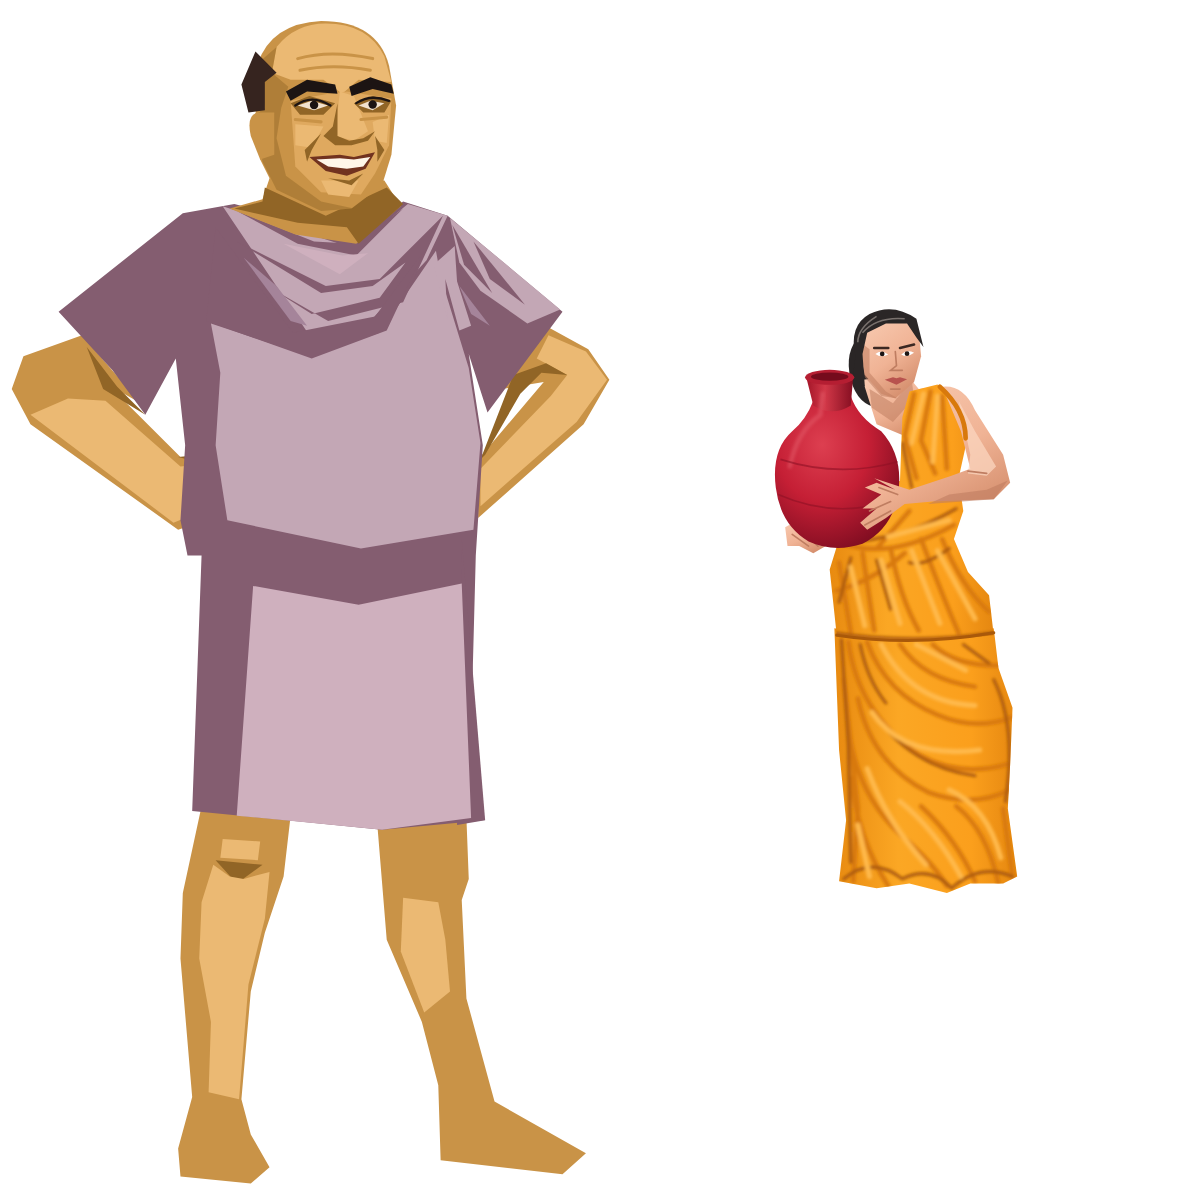
<!DOCTYPE html>
<html lang="en">
<head>
<meta charset="utf-8">
<title>Man in a tunic and woman with a red jar</title>
<style>
:root{
  --paper:#fff;
  --skin:#c99347; --skin-light:#ebb973; --skin-mid:#dfa95f; --skin-dark:#916526; --skin-deep:#6e4a1d;
  --hair:#36241f; --ink:#1c1413;
  --tunic:#c3a7b5; --tunic-light:#cfb0be; --tunic-dark:#845d70; --tunic-mid:#a5849a;
  --dress:#f9a01f; --dress-light:#ffb94b; --dress-dark:#d8790c; --dress-deep:#a9590a;
  --blush:#f0b596; --blush-light:#fbd6bf; --blush-dark:#bf7d61;
  --black-hair:#2a2626;
}
*{box-sizing:border-box}
html,body{margin:0;width:1200px;height:1200px;overflow:hidden;background:var(--paper)}
.canvas{display:block;width:1200px;height:1200px}
.skin{fill:var(--skin)} .skin-light{fill:var(--skin-light)} .skin-mid{fill:var(--skin-mid)}
.skin-dark{fill:var(--skin-dark)} .skin-deep{fill:var(--skin-deep)}
.hair{fill:var(--hair)} .ink{fill:var(--ink)}
.tunic{fill:var(--tunic)} .tunic-light{fill:var(--tunic-light)} .tunic-dark{fill:var(--tunic-dark)} .tunic-mid{fill:var(--tunic-mid)}
.fold{fill:none;stroke-linecap:round;stroke-linejoin:round}
.fold-dark{stroke:var(--dress-dark);stroke-width:2}
.fold-deep{stroke:var(--dress-deep);stroke-width:1.3}
.fold-light{stroke:var(--dress-light);stroke-width:2.2}
.blush{fill:url(#blush-shade)} .blush-light{fill:var(--blush-light)} .blush-dark{fill:var(--blush-dark)}
.crease{fill:none;stroke:var(--blush-dark);stroke-width:.7;stroke-linecap:round}
.black-hair{fill:var(--black-hair)}
</style>
</head>
<body>
<svg class="canvas" viewBox="0 0 512 512" role="img" aria-label="A smiling balding man in a mauve tunic with hands on hips, and a smaller woman in an orange dress carrying a red jar">
<defs>
  <radialGradient id="jar-glaze" cx=".38" cy=".32" r=".75">
    <stop offset="0" stop-color="#dd3f50"/><stop offset=".5" stop-color="#c51f35"/><stop offset="1" stop-color="#7d0c20"/>
  </radialGradient>
  <linearGradient id="jar-neck" x1="0" x2="1">
    <stop offset="0" stop-color="#a31528"/><stop offset=".4" stop-color="#d23848"/><stop offset="1" stop-color="#850e21"/>
  </linearGradient>
  <linearGradient id="dress-shade" x1="0" x2="1">
    <stop offset="0" stop-color="#e88a10"/><stop offset=".35" stop-color="#fba724"/><stop offset=".75" stop-color="#fb9f1c"/><stop offset="1" stop-color="#e58710"/>
  </linearGradient>
  <linearGradient id="blush-shade" x1="0" y1="0" x2=".6" y2="1">
    <stop offset="0" stop-color="#f9ccb3"/><stop offset=".6" stop-color="#f0b395"/><stop offset="1" stop-color="#d6906f"/>
  </linearGradient>
  <filter id="soft" x="-10%" y="-10%" width="120%" height="120%"><feGaussianBlur stdDeviation=".7"/></filter>
  <clipPath id="skirt-outline"><path d="M356 268Q390 274 424 268L426 285 432 302 431 326 430 345 434 374 428 377 414 377 404 381 388 377 374 379 358 376 361 350 358 320Z"/></clipPath>
  <clipPath id="bodice-outline"><path d="M385 178L388 167 400 164 407 171 413 186 409 204 411 218 407 230 413 244 422 254 424 271Q392 275 357 271L354 243 358 230 374 214 384 205Z"/></clipPath>
</defs>

<g id="man">
  <g id="man-legs">
    <path class="skin" d="M86 344L124 348 121 374 113 398 107 423 103 469 107 484 115 498 107 505 77 502 76 490 82 468 77 409 78 381Z"/>
    <path class="skin-light" d="M95 358L111 359 110 367 94 366Z"/>
    <path class="skin-dark" d="M92 367L112 369 101 377Z"/>
    <path class="skin-light" d="M91 369L98 374 104 375 115 372 113 392 106 420 102 469 89 466 90 436 85 409 86 385Z"/>
    <path class="skin" d="M161 352L199 349 200 375 197 384 199 426 211 470 250 492 240 501 188 495 187 463 180 436 165 401Z"/>
    <path class="skin-light" d="M172 383L187 385 190 401 192 423 181 432 171 406Z"/>
  </g>

  <g id="man-arms">
    <path class="skin" d="M35 143L10 152 5 166 13 181 76 226 82 224 94 227 99 211 98 198 77 195 46 164 60 172Z"/>
    <path class="skin-light" d="M13 177L29 170 45 171 77 199 96 197 94 203 84 206 92 209 88 214 78 213 79 221 74 223Z"/>
    <path class="skin-dark" d="M37 148L44 166 62 177 50 165Z"/>
    <path class="skin-dark" d="M76 195L86 194 98 198 92 199Z"/>
    <path class="skin" d="M231 138L251 149 260 162 249 181 204 221 204 196 232 163 214 166Z"/>
    <path class="skin-light" d="M234 143L250 150 259 162 246 180 205 216 205 200 235 169 242 160 229 153Z"/>
    <path class="skin-dark" d="M219 160L233 155 242 160 231 159 222 168 207 194 205 196Z"/>
  </g>

  <g id="tunic">
    <path class="tunic-dark" d="M78 91L100 87 151 101 172 86 191 92 216 113 240 133 208 176 200 151 206 190 203 237 200 350 207 350 163 354 82 346 86 237 80 237 77 222 79 190 75 153 62 177 48 158 25 133Z"/>
    <path class="tunic-dark" d="M197 230L207 350 195 352Z"/>
    <path class="tunic" d="M90 138L132 152 162 142 186 107 188 118 200 157 205 189 202 226 154 234 97 222 92 190 94 159Z"/>
    <path class="tunic-light" d="M108 250L153 258 197 249 201 349 163 354 101 348Z"/>
    <g id="neckline-folds">
      <path class="tunic" d="M95 88L151 106 174 87 191 92 182 111 158 137 132 143Z"/>
      <path class="tunic-dark" d="M101 103L139 122 162 119 189 92 172 129 140 137 114 122 133 134 162 127 173 112 159 122 137 125Z"/>
      <path class="tunic-dark" d="M101 90L134 103 151 104 172 89 152 109 127 104Z"/>
      <path class="tunic-light" d="M121 104L146 109 157 108 145 117Z"/>
      <path class="tunic-dark" d="M92 97L125 142 160 135 181 107 165 141 133 153 88 137Z"/>
      <path class="tunic-mid" d="M104 110L118 122 131 139 124 137Z"/>
    </g>
    <g id="sleeve-folds">
      <path class="tunic" d="M192 93L215 112 239 132 225 138 205 124 196 112Z"/>
      <path class="tunic-dark" d="M193 96L210 125 198 113Z"/>
      <path class="tunic-dark" d="M202 103L224 130 209 119Z"/>
      <path class="tunic" d="M185 113L194 105 195 120 201 139 196 141 190 119 191 137Z"/>
      <path class="tunic-mid" d="M196 122L209 139 201 134Z"/>
    </g>
  </g>

  <g id="man-head">
    <path class="skin" d="M115 76L164 77 171 88 152 104 126 100 98 89 112 85Z"/>
    <path class="skin-dark" d="M113 80L139 92 165 80 172 87 153 104 148 97 127 95 100 89 112 86Z"/>
    <path class="skin" d="M110 27Q116 10 137 9 161 9 166 28L169 45 167 66 163 79 150 89 137 90 117 80 111 68 109 47Z"/>
    <path class="skin-light" d="M118 20Q126 10 139 10 157 10 164 24L167 35 153 34 146 40 138 34 124 34 116 31Z"/>
    <path class="skin-mid" d="M124 43L140 40 148 39 167 42 166 62 160 74 154 83 137 82 126 71Z"/>
    <path class="skin-light" d="M145 39L151 41 157 56 151 60 143 58ZM126 53L138 54 133 63 126 62ZM159 52L166 49 165 61 160 60ZM137 77L153 77 149 84 140 83Z"/>
    <path class="skin-dark" d="M118 20L110 27 113 46 109 49 112 69 118 81 137 90 151 89 137 86 122 75 118 59 120 46 123 37 116 31Z" opacity=".45"/>
    <path class="skin" d="M110 48Q105 49 107 58L111 68 117 66 117 48Z"/>
    <path class="hair" d="M109 22L118 31 113 35 113 47 106 48 103 36Z"/>
    <g id="man-face">
      <path class="ink" d="M122 39L131 34 143 36 144 40 131 39 124 43ZM149 37L158 33 167 36 168 40 159 38 150 41Z"/>
      <path class="skin-dark" d="M124 44L132 41 143 44 138 49 128 49ZM151 44L159 41 167 43 164 48 155 48Z"/>
      <path fill="#f2e2ce" d="M127 45L133 43 140 45 134 47ZM153 45L158 43 164 44 159 47Z"/>
      <circle class="ink" cx="134" cy="44.8" r="1.8"/><circle class="ink" cx="159" cy="44.6" r="1.8"/>
      <path class="fold" stroke="var(--ink)" stroke-width="1" d="M126 45Q133 40 141 45M152 44Q158 40 166 43"/>
      <path class="skin-dark" d="M144 44L142 54 138 58 143 62 150 62 157 60 160 56 155 59 149 60 144 58Z"/>
      <path class="skin-dark" d="M137 57L130 64 131 69 133 64ZM160 58L164 64 161 69 161 64Z"/>
      <path fill="#71321f" d="M132 67L145 66 151 67 160 65 156 72 148 75 139 73Z"/>
      <path fill="#fff6e9" d="M135 68L145 67.5 151 68 158 67 155 71 148 72 140 71Z"/>
      <path class="skin-dark" d="M140 76L149 77 155 74 150 79Z"/>
      <path class="fold" stroke="var(--skin)" stroke-width="1.3" d="M127 25Q141 21 159 25M128 30Q142 27 158 30M126 51L137 52M154 51L165 50"/>
    </g>
  </g>
</g>

<g id="woman">
  <path class="black-hair" d="M367 143Q360 150 363 162 366 173 375 174L384 160 373 140Z"/>
  <path class="blush" d="M368 162L387 160 392 166 400 165 396 179 386 186 374 181Z"/>
  <path class="blush-dark" d="M371 166L381 172 389 162 390 170 381 180 372 174Z" opacity=".55"/>

  <g id="dress-skirt">
    <path fill="url(#dress-shade)" d="M356 268Q390 274 424 268L426 285 432 302 431 326 430 345 434 374 428 377 414 377 404 381 388 377 374 379 358 376 361 350 358 320Z"/>
    <g clip-path="url(#skirt-outline)" filter="url(#soft)">
      <path class="fold fold-dark" d="M362 274Q366 304 392 322 410 332 430 326M370 274Q378 296 400 305 416 312 432 306M366 298Q372 326 396 338 415 345 431 337M362 310Q365 338 384 356 398 368 404 378M384 275Q394 290 416 293M363 332Q366 358 379 378M408 344Q421 354 426 377M428 345L432 374M398 275Q407 284 426 284M360 290L366 345 364 376M393 344Q408 358 416 376"/>
      <path class="fold fold-deep" d="M359 273L362 318 363 368M367 275Q370 290 378 300M411 275L422 283M360 375Q372 365 385 375 397 369 406 379 418 368 432 374M377 310Q393 328 416 331M424 290Q434 310 429 342"/>
      <path class="fold fold-light" d="M376 275Q389 300 416 301M372 304Q386 324 418 320M370 328Q378 350 395 369M384 342Q399 354 410 374M405 337Q421 344 427 366M366 352L371 374M391 275L412 286"/>
    </g>
  </g>

  <g id="dress-bodice">
    <path fill="url(#dress-shade)" d="M385 178L388 167 400 164 407 171 413 186 409 204 411 218 407 230 413 244 422 254 424 271Q392 275 357 271L354 243 358 230 374 214 384 205Z"/>
    <g clip-path="url(#bodice-outline)" filter="url(#soft)">
      <path class="fold fold-dark" d="M390 168L386 186 391 204M397 167L393 188 399 202M402 169L404 200M360 232Q380 239 407 224M358 240L363 270M368 236L373 269M380 234Q384 255 392 269M393 230Q402 254 409 270M402 230Q410 250 422 261M357 252Q372 248 386 236M388 218L374 234"/>
      <path class="fold fold-deep" d="M360 231Q384 231 408 217M363 238L358 257M374 239L380 260M405 234Q394 242 388 240M385 189L389 208M355 270Q390 275 424 270"/>
      <path class="fold fold-light" d="M394 168L389 189M400 169L398 197M363 242L369 267M376 239L384 266M389 235L401 266M400 235L416 264M379 229L405 222"/>
    </g>
    <path class="fold fold-deep" d="M357 271Q390 276 424 270"/>
  </g>

  <g id="woman-back-hand">
    <path class="blush" d="M335 225L342 221 349 227 354 232 347 236 341 233 336 233Z"/>
    <path class="crease" d="M338 228L345 233M342 226L349 233"/>
  </g>

  <g id="jar">
    <path fill="url(#jar-glaze)" d="M347 171Q344 179 338 184 329 192 331 208 333 224 345 231 356 236 368 232 380 226 383 212 386 195 376 184 366 178 363 169Z"/>
    <path fill="url(#jar-neck)" d="M344 161L364 161 363 173Q355 178 347 173Z"/>
    <ellipse cx="354" cy="161" rx="10.5" ry="3.2" fill="#b51e32"/>
    <ellipse cx="354" cy="160.7" rx="8" ry="1.8" fill="#750b1c"/>
    <path fill="none" stroke="#e76470" stroke-width="2" opacity=".45" stroke-linecap="round" filter="url(#soft)" d="M351 168L350 177Q340 184 337 199"/>
    <path fill="none" stroke="#8e1124" stroke-width=".7" opacity=".6" d="M333 196Q358 204 383 197M332 211Q357 222 382 213"/>
  </g>

  <g id="woman-front-arm">
    <path class="blush" d="M402 165Q411 164 416 175L428 194 431 206 424 213 398 214 386 215 378 221 370 226 367 223 374 217 368 217 376 211 369 208 374 206 382 209 373 204 388 209 406 203 414 200 410 184Z"/>
    <path class="blush-light" d="M409 171L416 184 425 199 421 203 413 202 414 194Z" opacity=".75"/>
    <path class="blush-dark" d="M430 205L424 213 396 215 405 211 421 209Z" opacity=".6"/>
    <path class="crease" d="M371 218L380 214M369 224L380 218M375 208L383 211M413 201L421 202"/>
    <path class="fold fold-dark" d="M401 165Q412 175 412 187"/>
  </g>

  <g id="woman-head">
    <path class="blush" d="M368 141Q379 131 392 141L393 152 390 163 382 170 376 168 369 160 367 151Z"/>
    <path class="blush-dark" d="M367 146L371 149 371 159 378 167 383 170 376 169 369 161Z" opacity=".55"/>
    <path class="black-hair" d="M365 152Q362 139 371 134 381 129 391 136L394 148 391 144 387 138 378 138 370 142 368 151 369 165 364 160Z"/>
    <path fill="none" stroke="#79716d" stroke-width=".7" d="M368 142Q374 135 386 136M366 146Q366 140 374 135"/>
    <g id="woman-face">
      <path class="fold" stroke="#3b2822" stroke-width="1.1" d="M373 148.5L379 148.5M384 148.5L390 147"/>
      <path fill="#fff" d="M373.5 151Q376 149 379 151.2 376 152.8 373.5 151ZM384.5 151.2Q387 149 390 150.5 387 152.8 384.5 151.2Z"/>
      <circle class="ink" cx="376.4" cy="151" r="1"/><circle class="ink" cx="387" cy="150.9" r="1"/>
      <path class="crease" d="M382 150L382.5 156 380 158 385 158"/>
      <path fill="#b8534e" d="M377.5 162L381 161 382.5 161.4 384 161 387 161.8 382.5 164.2Z"/>
      <path class="crease" d="M380 166L384 166"/>
    </g>
  </g>
</g>
</svg>
</body>
</html>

+ + + + + + +

*EXERCISE PROMPT*. All lines above that contain "height" are required in the answer.

*RESULT FOR THIS TASK*.
html,body{margin:0;width:1200px;height:1200px;overflow:hidden;background:var(--paper)}
.canvas{display:block;width:1200px;height:1200px}
  <filter id="soft" x="-10%" y="-10%" width="120%" height="120%"><feGaussianBlur stdDeviation=".7"/></filter>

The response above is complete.